There are very few sure bets in the movie world, we all know that by now. Still, there might well be angry protest marches across the globe if Anthony Hopkins doesn’t nab a Best Actor Oscar for his outstanding performance in The Father, a compelling house-bound drama about an old man and his dementia.
Hopkins plays Anthony, an aging patriarch with a loving daughter Anne a very confident sense of himself and of his domain over the flat in which he lives.
As we met him his only main problem appears to be his watch. Where is it? Did he misplace it? Or was it stolen by his caretaker, the latest in a long succession who try their hardest but end up exhausted by his behaviour, which can swing erratically.
Told entirely from Anthony’s point of view, his Alzheimer’s takes the form of constantly changing circumstances that he cannot understand. One moment he is living alone in the flat; the next he is living with people. His daughter appears as one person, then another. Even his place in time jumps around; in an instant he can be displaced by five years.

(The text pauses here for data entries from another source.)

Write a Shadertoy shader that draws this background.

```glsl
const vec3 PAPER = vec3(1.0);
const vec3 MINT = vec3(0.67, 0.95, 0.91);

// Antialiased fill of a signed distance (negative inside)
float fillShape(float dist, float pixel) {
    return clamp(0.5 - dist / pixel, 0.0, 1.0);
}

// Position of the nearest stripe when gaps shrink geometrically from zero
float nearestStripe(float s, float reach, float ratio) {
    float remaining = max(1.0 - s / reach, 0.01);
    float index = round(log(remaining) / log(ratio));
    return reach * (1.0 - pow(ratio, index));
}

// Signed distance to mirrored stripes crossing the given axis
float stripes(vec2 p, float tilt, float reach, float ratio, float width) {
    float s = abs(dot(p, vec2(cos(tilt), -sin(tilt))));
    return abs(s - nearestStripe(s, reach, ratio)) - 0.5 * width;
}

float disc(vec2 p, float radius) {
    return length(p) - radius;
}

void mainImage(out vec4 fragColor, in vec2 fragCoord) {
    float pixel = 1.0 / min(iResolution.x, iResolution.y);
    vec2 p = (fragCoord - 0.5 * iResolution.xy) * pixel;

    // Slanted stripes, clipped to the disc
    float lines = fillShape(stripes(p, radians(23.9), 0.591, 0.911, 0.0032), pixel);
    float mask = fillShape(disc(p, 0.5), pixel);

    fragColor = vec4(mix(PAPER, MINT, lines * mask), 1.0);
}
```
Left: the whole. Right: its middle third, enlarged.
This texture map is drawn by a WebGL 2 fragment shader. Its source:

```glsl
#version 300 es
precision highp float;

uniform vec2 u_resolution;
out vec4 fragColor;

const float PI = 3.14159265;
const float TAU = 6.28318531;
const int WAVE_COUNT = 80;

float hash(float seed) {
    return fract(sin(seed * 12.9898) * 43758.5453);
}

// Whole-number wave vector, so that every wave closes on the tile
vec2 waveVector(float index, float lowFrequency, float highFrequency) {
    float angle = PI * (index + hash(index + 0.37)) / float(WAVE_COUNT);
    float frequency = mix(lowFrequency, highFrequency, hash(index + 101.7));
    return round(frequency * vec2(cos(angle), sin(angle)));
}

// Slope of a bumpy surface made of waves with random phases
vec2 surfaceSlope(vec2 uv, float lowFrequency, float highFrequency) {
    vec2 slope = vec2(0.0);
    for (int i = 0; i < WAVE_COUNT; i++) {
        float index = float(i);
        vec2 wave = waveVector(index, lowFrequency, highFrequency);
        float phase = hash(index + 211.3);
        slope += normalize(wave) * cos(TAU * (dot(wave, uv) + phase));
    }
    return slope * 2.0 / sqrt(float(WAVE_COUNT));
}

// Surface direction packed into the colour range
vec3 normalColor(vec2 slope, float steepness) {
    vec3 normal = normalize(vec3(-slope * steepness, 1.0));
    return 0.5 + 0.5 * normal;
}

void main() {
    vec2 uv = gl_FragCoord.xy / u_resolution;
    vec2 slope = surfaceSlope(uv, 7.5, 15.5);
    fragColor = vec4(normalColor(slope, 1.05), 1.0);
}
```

Aside from being a superb acting showcase, the defining quality of The Father is how Anthony’s constant, maddening state of confusion is shown with such clarity. We see the world as he sees it, only we have the luxury of working out what is going on. He remains trapped. His memory loss is seen as a case of memories misplaced.
Hopkins inhabits the character like the cardigans he wears in the film. It’s largely pointless to enter any debate over whether it’s the best thing he’s done – there are simply too many contenders – but it is easily on par with what he gave us in The Remains of the Day, The Elephant Man and 84 Charing Cross Road – just to name three.
That said, the film, directed by Florian Zeller (adapting his own 2012 play, and doing little to hide its theatrical origin) registers the real-world impact on Anthony’s family, and the small roster of supporting players deliver their own emotional punches.
Witnessing her father’s slow disintegration, Olivia Coleman is subdued and splendid as the tortured carer and daughter. But if the film has a scene stealer it’s Rufus Sewell whose fabulous subtlety as the son-in-law is laced with barely concealed bitterness towards Anthony about what his presence in their lives has cost them.
The film joins an esteemed list of excellent films dealing with the affliction of Alzheimer’s, such as Still Alice and Iris, and easily registers as one of the best and most affecting.